"A lot of older people think, oh they don't care and they're caught up in social media.  Well, we actually want futures for ourselves", Etches said.

Across town at Bishop Smith Catholic High School, several students walked to nearby Mary Street, holding their signs up and chanting alongside the busy road.

They chanted "stand up, fight back", and "students say no".

But not all Bishop students left school property for the protest.

Grade 11 student Jaelin Hamel, who organized an earlier assembly inside her school with the support of school leadership, was part of a small group of students who walked out briefly on school property to make their point, and then returned to class.

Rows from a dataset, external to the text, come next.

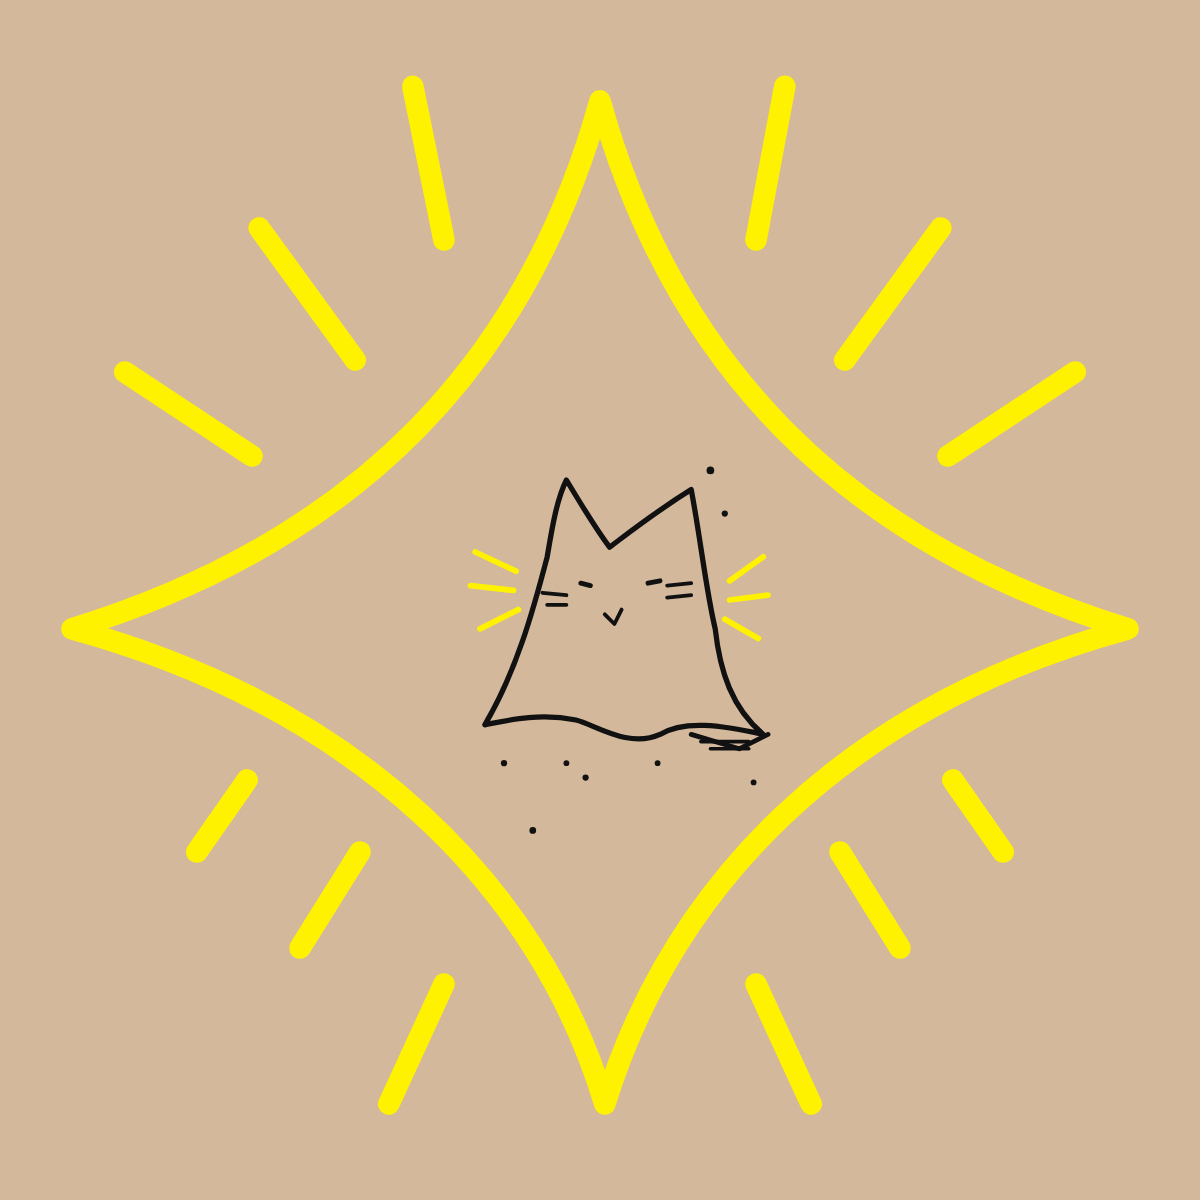
<!DOCTYPE html>
<html lang="en">
<head>
<meta charset="utf-8">
<title>Glowing Cat</title>
<style>
:root {
  --sand: #d4b89c;
  --glow: #fff200;
  --ink: #111111;
}
html, body {
  margin: 0;
  padding: 0;
  overflow: hidden;
  background: var(--sand);
}
.canvas {
  display: block;
  width: 1200px;
  height: 1200px;
  background: var(--sand);
}
.glow-line {
  fill: none;
  stroke: var(--glow);
  stroke-linecap: round;
  stroke-linejoin: round;
}
.ink-line {
  fill: none;
  stroke: var(--ink);
  stroke-linecap: round;
  stroke-linejoin: round;
}
.glow-fill { fill: var(--glow); }
.ink-fill { fill: var(--ink); }
</style>
</head>
<body>
<svg class="canvas" viewBox="0 0 500 500" width="1200" height="1200" xmlns="http://www.w3.org/2000/svg" role="img" aria-label="A small cat drawing inside a glowing yellow star">
  <defs>
    <path id="ray-short" d="M0 0 L0 -40" />
  </defs>

  <g id="sparkle-star">
    <path class="glow-line" stroke-width="9"
      d="M250 42 C220 150 150 225 30 262 C150 295 225 370 252 460 C280 370 350 295 470 262 C350 225 280 150 250 42 Z" />
  </g>

  <g id="sparkle-rays" class="glow-line" stroke-width="9">
    <path d="M172 36 L185 100" />
    <path d="M327 36 L315 100" />
    <path d="M108 95 L148 150" />
    <path d="M392 95 L352 150" />
    <path d="M52 155 L105 190" />
    <path d="M448 155 L395 190" />
    <path d="M82 355 L103 325" />
    <path d="M418 355 L397 325" />
    <path d="M125 395 L150 355" />
    <path d="M375 395 L350 355" />
    <path d="M162 460 L185 410" />
    <path d="M338 460 L315 410" />
  </g>

  <g id="cat">
    <path class="ink-line" stroke-width="2.2"
      d="M202 302 C215 280 222 255 228 232 C230 220 232 208 236 200 C242 210 248 220 254 228 C262 222 272 214 288 204 C292 225 294 245 298 262 C300 280 305 295 318 306 C300 302 285 300 275 306 C262 312 248 302 240 300 C225 297 212 300 202 302 Z" />
    <path class="ink-line" stroke-width="2" d="M288 306 L308 312 L320 306" />
    <path class="ink-line" stroke-width="1.5" d="M292 309 L312 309 M296 312 L312 312" />
    <path class="ink-line" stroke-width="2" d="M242 243 L246 244 M270 243 L275 242" />
    <path class="ink-line" stroke-width="1.6" d="M252 256 L256 260 L259 254" />
    <path class="ink-line" stroke-width="1.6" d="M226 247 L236 248 M228 252 L236 252" />
    <path class="ink-line" stroke-width="1.6" d="M278 244 L288 243 M278 249 L288 248" />
    <g class="ink-fill">
      <circle cx="296" cy="196" r="1.6" />
      <circle cx="302" cy="214" r="1.3" />
      <circle cx="210" cy="318" r="1.3" />
      <circle cx="222" cy="346" r="1.4" />
      <circle cx="236" cy="318" r="1.2" />
      <circle cx="244" cy="324" r="1.3" />
      <circle cx="274" cy="318" r="1.2" />
      <circle cx="314" cy="326" r="1.2" />
    </g>
  </g>

  <g id="cat-glow" class="glow-line" stroke-width="2.4">
    <path d="M198 230 L215 238" />
    <path d="M196 244 L214 246" />
    <path d="M200 262 L216 254" />
    <path d="M318 232 L304 242" />
    <path d="M320 248 L304 250" />
    <path d="M316 266 L302 258" />
  </g>
</svg>
</body>
</html>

"We're voicing our opinion on how education is so important for us, so why would we skip the full period", Hamel told Star 96.7.

"We're just going to come outside, prove our point, and then go back in, go back to class.  We don't want to miss any classes."

Bishop Grade 11 student Grant Hurley echoed concerns about mandatory online e-learning courses, larger class sizes, program cuts, and the potential loss of thousands of teaching positions province-wide.

"It's to show that we want our education to be more beneficial for us and more effficient for us", he said.

No Problems Reported

The school boards did not sanction the walkout.

The Renfrew County District School Board says students at 7 of the 11 schools in its board who took part in the walkout moved their demonstrations off school property.

Board spokesperson Jonathan Laderoute says no problems were reported and they're happy with how things played out.

Fellowes Principal Amy Johnson says students made their point in an orderly way.

"It was peaceful, it was safe, it was well organized", Johnson told Star 96.7.

"My main concern for anything like this is student safety, and really Zoe Etches, the student leader, worked very well with the students and was able to ensure it was going to be a safe and peaceful protest.  It's also really good from my perspective to see the civic engagement aspect of it", Johnson added.

Students who did not return to class were marked absent.

Government Reaction

At Queen's Park on Thursday, the Ontario government accused teachers unions of being a driving force behind the walkouts by condoning them. 

Education Minister Lisa Thompson characterized the walkouts as “political stunts” and criticized unions for not discouraging them.     

"On a day when we reached out to begin good-faith consultations with Ontario's teachers, we instead are seeing Ontario teachers' unions condoning a student walkout at schools across the province,'' Thompson said in a statement.

"Our government will not be distracted from making the necessary reforms Ontario needs", Thompson added.

However, the head of the Ontario Secondary School Teachers' Federation, Harvey Bischof, says they had nothing to do with the protest, but supported the students. 

"The students didn't need, want or ask for our help,'' he said.

"We didn't offer or provide any help whatsoever. The premier and the minister should be embarrassed about making another fact-free claim.''

Premier Doug Ford says the reforms are necessary to improve the education system and education outcomes. 

"We know that the Grade 6 students, 50 per cent of them are failing math,'' he said.

"Maybe they should keep them in the classroom to teach them more math.''

Ford accused ``union bosses'' Thursday of telling both teachers and students what to do when it came to the walkouts. Teachers have a responsibility to parents to keep students in the classroom, he added.

The government has said there will be no involuntary job losses as a result of the cuts.